*Assigned task:*
Type out each entry exactly.

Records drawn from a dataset
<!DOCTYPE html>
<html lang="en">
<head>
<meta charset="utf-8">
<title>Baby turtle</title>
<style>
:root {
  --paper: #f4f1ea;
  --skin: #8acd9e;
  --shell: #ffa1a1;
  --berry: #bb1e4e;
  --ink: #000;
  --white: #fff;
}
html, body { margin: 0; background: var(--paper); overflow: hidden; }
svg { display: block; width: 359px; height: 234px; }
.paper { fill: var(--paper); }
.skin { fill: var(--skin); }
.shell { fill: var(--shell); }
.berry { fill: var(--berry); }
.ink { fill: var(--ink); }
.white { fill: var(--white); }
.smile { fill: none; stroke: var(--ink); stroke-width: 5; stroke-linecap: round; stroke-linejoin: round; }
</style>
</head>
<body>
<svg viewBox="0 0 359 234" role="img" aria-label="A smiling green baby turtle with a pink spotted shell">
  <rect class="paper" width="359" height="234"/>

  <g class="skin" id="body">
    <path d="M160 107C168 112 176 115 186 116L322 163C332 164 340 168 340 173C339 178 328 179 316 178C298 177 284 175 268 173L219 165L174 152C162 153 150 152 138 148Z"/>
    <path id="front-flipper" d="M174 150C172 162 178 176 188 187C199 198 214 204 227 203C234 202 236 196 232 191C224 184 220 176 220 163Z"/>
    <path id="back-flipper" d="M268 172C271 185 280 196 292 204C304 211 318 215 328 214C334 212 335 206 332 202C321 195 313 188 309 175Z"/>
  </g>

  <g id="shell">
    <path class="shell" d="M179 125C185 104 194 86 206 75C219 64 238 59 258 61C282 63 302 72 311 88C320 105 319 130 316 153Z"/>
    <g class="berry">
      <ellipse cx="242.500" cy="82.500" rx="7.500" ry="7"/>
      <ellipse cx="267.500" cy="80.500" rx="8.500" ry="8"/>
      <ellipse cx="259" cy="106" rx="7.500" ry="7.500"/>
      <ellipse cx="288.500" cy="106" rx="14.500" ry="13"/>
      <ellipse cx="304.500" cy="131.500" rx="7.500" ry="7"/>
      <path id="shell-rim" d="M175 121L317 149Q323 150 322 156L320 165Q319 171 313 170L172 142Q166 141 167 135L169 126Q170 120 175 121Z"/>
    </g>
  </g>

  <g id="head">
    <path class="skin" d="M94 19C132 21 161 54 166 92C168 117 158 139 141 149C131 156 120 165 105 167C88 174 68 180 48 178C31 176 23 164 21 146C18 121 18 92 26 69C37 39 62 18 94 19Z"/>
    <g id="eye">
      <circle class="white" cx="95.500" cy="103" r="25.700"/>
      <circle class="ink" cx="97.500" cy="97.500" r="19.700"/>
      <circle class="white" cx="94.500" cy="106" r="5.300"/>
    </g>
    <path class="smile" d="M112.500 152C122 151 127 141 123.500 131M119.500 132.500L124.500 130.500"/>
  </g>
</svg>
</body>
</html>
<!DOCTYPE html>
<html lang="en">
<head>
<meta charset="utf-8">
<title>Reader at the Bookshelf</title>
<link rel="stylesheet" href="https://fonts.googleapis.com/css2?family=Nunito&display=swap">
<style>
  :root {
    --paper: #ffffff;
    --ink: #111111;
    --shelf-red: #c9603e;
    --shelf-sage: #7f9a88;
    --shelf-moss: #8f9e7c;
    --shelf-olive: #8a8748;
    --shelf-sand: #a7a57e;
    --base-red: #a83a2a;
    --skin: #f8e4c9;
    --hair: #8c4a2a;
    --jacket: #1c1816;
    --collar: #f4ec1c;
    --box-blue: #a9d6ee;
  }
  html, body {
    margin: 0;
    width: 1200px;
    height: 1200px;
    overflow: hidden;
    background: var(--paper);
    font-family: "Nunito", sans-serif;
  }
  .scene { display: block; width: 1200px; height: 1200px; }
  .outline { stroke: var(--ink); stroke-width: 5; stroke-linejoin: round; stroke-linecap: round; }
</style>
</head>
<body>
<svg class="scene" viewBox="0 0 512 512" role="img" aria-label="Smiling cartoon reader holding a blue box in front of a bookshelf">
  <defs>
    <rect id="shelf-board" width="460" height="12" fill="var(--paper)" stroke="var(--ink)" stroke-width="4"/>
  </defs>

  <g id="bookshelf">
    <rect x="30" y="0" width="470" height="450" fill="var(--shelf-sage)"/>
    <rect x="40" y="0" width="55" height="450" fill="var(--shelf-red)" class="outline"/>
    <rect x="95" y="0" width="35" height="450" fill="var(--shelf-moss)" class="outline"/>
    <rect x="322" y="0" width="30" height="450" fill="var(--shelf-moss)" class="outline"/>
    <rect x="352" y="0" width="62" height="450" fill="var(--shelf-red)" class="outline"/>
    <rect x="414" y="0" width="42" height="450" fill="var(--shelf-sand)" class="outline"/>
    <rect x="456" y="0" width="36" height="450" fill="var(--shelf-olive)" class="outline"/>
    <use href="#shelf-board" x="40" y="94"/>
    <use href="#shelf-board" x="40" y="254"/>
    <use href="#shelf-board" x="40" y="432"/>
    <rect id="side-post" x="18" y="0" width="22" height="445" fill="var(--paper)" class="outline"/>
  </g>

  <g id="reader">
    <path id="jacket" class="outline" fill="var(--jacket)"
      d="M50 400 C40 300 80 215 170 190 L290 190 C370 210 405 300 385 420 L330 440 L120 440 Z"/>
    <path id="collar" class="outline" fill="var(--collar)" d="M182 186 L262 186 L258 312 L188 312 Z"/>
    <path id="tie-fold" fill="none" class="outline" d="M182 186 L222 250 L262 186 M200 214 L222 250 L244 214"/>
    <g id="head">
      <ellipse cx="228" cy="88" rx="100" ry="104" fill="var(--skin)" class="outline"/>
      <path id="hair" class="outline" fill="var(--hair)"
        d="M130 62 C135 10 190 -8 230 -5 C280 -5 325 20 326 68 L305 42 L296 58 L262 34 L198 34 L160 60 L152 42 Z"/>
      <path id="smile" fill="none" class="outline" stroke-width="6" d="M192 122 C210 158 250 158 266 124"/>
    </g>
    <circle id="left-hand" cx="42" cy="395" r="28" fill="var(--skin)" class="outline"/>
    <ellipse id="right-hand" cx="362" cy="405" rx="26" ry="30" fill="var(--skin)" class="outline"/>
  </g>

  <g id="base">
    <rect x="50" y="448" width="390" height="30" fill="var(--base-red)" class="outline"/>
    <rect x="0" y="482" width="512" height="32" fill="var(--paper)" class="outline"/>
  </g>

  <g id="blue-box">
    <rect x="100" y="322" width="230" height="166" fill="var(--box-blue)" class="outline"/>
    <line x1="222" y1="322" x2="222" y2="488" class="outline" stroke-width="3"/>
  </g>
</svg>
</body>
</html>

*Solution to the problem:*
<!DOCTYPE html>
<html lang="en">
<head>
<meta charset="utf-8">
<title>Baby turtle</title>
<style>
:root {
  --paper: #f4f1ea;
  --skin: #8acd9e;
  --shell: #ffa1a1;
  --berry: #bb1e4e;
  --ink: #000;
  --white: #fff;
}
html, body { margin: 0; background: var(--paper); overflow: hidden; }
svg { display: block; width: 359px; height: 234px; }
.paper { fill: var(--paper); }
.skin { fill: var(--skin); }
.shell { fill: var(--shell); }
.berry { fill: var(--berry); }
.ink { fill: var(--ink); }
.white { fill: var(--white); }
.smile { fill: none; stroke: var(--ink); stroke-width: 5; stroke-linecap: round; stroke-linejoin: round; }
</style>
</head>
<body>
<svg viewBox="0 0 359 234" role="img" aria-label="A smiling green baby turtle with a pink spotted shell">
  <rect class="paper" width="359" height="234"/>

  <g class="skin" id="body">
    <path d="M160 107C168 112 176 115 186 116L322 163C332 164 340 168 340 173C339 178 328 179 316 178C298 177 284 175 268 173L219 165L174 152C162 153 150 152 138 148Z"/>
    <path id="front-flipper" d="M174 150C172 162 178 176 188 187C199 198 214 204 227 203C234 202 236 196 232 191C224 184 220 176 220 163Z"/>
    <path id="back-flipper" d="M268 172C271 185 280 196 292 204C304 211 318 215 328 214C334 212 335 206 332 202C321 195 313 188 309 175Z"/>
  </g>

  <g id="shell">
    <path class="shell" d="M179 125C185 104 194 86 206 75C219 64 238 59 258 61C282 63 302 72 311 88C320 105 319 130 316 153Z"/>
    <g class="berry">
      <ellipse cx="242.500" cy="82.500" rx="7.500" ry="7"/>
      <ellipse cx="267.500" cy="80.500" rx="8.500" ry="8"/>
      <ellipse cx="259" cy="106" rx="7.500" ry="7.500"/>
      <ellipse cx="288.500" cy="106" rx="14.500" ry="13"/>
      <ellipse cx="304.500" cy="131.500" rx="7.500" ry="7"/>
      <path id="shell-rim" d="M175 121L317 149Q323 150 322 156L320 165Q319 171 313 170L172 142Q166 141 167 135L169 126Q170 120 175 121Z"/>
    </g>
  </g>

  <g id="head">
    <path class="skin" d="M94 19C132 21 161 54 166 92C168 117 158 139 141 149C131 156 120 165 105 167C88 174 68 180 48 178C31 176 23 164 21 146C18 121 18 92 26 69C37 39 62 18 94 19Z"/>
    <g id="eye">
      <circle class="white" cx="95.500" cy="103" r="25.700"/>
      <circle class="ink" cx="97.500" cy="97.500" r="19.700"/>
      <circle class="white" cx="94.500" cy="106" r="5.300"/>
    </g>
    <path class="smile" d="M112.500 152C122 151 127 141 123.500 131M119.500 132.500L124.500 130.500"/>
  </g>
</svg>
</body>
</html>
<!DOCTYPE html>
<html lang="en">
<head>
<meta charset="utf-8">
<title>Reader at the Bookshelf</title>
<link rel="stylesheet" href="https://fonts.googleapis.com/css2?family=Nunito&display=swap">
<style>
  :root {
    --paper: #ffffff;
    --ink: #111111;
    --shelf-red: #c9603e;
    --shelf-sage: #7f9a88;
    --shelf-moss: #8f9e7c;
    --shelf-olive: #8a8748;
    --shelf-sand: #a7a57e;
    --base-red: #a83a2a;
    --skin: #f8e4c9;
    --hair: #8c4a2a;
    --jacket: #1c1816;
    --collar: #f4ec1c;
    --box-blue: #a9d6ee;
  }
  html, body {
    margin: 0;
    width: 1200px;
    height: 1200px;
    overflow: hidden;
    background: var(--paper);
    font-family: "Nunito", sans-serif;
  }
  .scene { display: block; width: 1200px; height: 1200px; }
  .outline { stroke: var(--ink); stroke-width: 5; stroke-linejoin: round; stroke-linecap: round; }
</style>
</head>
<body>
<svg class="scene" viewBox="0 0 512 512" role="img" aria-label="Smiling cartoon reader holding a blue box in front of a bookshelf">
  <defs>
    <rect id="shelf-board" width="460" height="12" fill="var(--paper)" stroke="var(--ink)" stroke-width="4"/>
  </defs>

  <g id="bookshelf">
    <rect x="30" y="0" width="470" height="450" fill="var(--shelf-sage)"/>
    <rect x="40" y="0" width="55" height="450" fill="var(--shelf-red)" class="outline"/>
    <rect x="95" y="0" width="35" height="450" fill="var(--shelf-moss)" class="outline"/>
    <rect x="322" y="0" width="30" height="450" fill="var(--shelf-moss)" class="outline"/>
    <rect x="352" y="0" width="62" height="450" fill="var(--shelf-red)" class="outline"/>
    <rect x="414" y="0" width="42" height="450" fill="var(--shelf-sand)" class="outline"/>
    <rect x="456" y="0" width="36" height="450" fill="var(--shelf-olive)" class="outline"/>
    <use href="#shelf-board" x="40" y="94"/>
    <use href="#shelf-board" x="40" y="254"/>
    <use href="#shelf-board" x="40" y="432"/>
    <rect id="side-post" x="18" y="0" width="22" height="445" fill="var(--paper)" class="outline"/>
  </g>

  <g id="reader">
    <path id="jacket" class="outline" fill="var(--jacket)"
      d="M50 400 C40 300 80 215 170 190 L290 190 C370 210 405 300 385 420 L330 440 L120 440 Z"/>
    <path id="collar" class="outline" fill="var(--collar)" d="M182 186 L262 186 L258 312 L188 312 Z"/>
    <path id="tie-fold" fill="none" class="outline" d="M182 186 L222 250 L262 186 M200 214 L222 250 L244 214"/>
    <g id="head">
      <ellipse cx="228" cy="88" rx="100" ry="104" fill="var(--skin)" class="outline"/>
      <path id="hair" class="outline" fill="var(--hair)"
        d="M130 62 C135 10 190 -8 230 -5 C280 -5 325 20 326 68 L305 42 L296 58 L262 34 L198 34 L160 60 L152 42 Z"/>
      <path id="smile" fill="none" class="outline" stroke-width="6" d="M192 122 C210 158 250 158 266 124"/>
    </g>
    <circle id="left-hand" cx="42" cy="395" r="28" fill="var(--skin)" class="outline"/>
    <ellipse id="right-hand" cx="362" cy="405" rx="26" ry="30" fill="var(--skin)" class="outline"/>
  </g>

  <g id="base">
    <rect x="50" y="448" width="390" height="30" fill="var(--base-red)" class="outline"/>
    <rect x="0" y="482" width="512" height="32" fill="var(--paper)" class="outline"/>
  </g>

  <g id="blue-box">
    <rect x="100" y="322" width="230" height="166" fill="var(--box-blue)" class="outline"/>
    <line x1="222" y1="322" x2="222" y2="488" class="outline" stroke-width="3"/>
  </g>
</svg>
</body>
</html>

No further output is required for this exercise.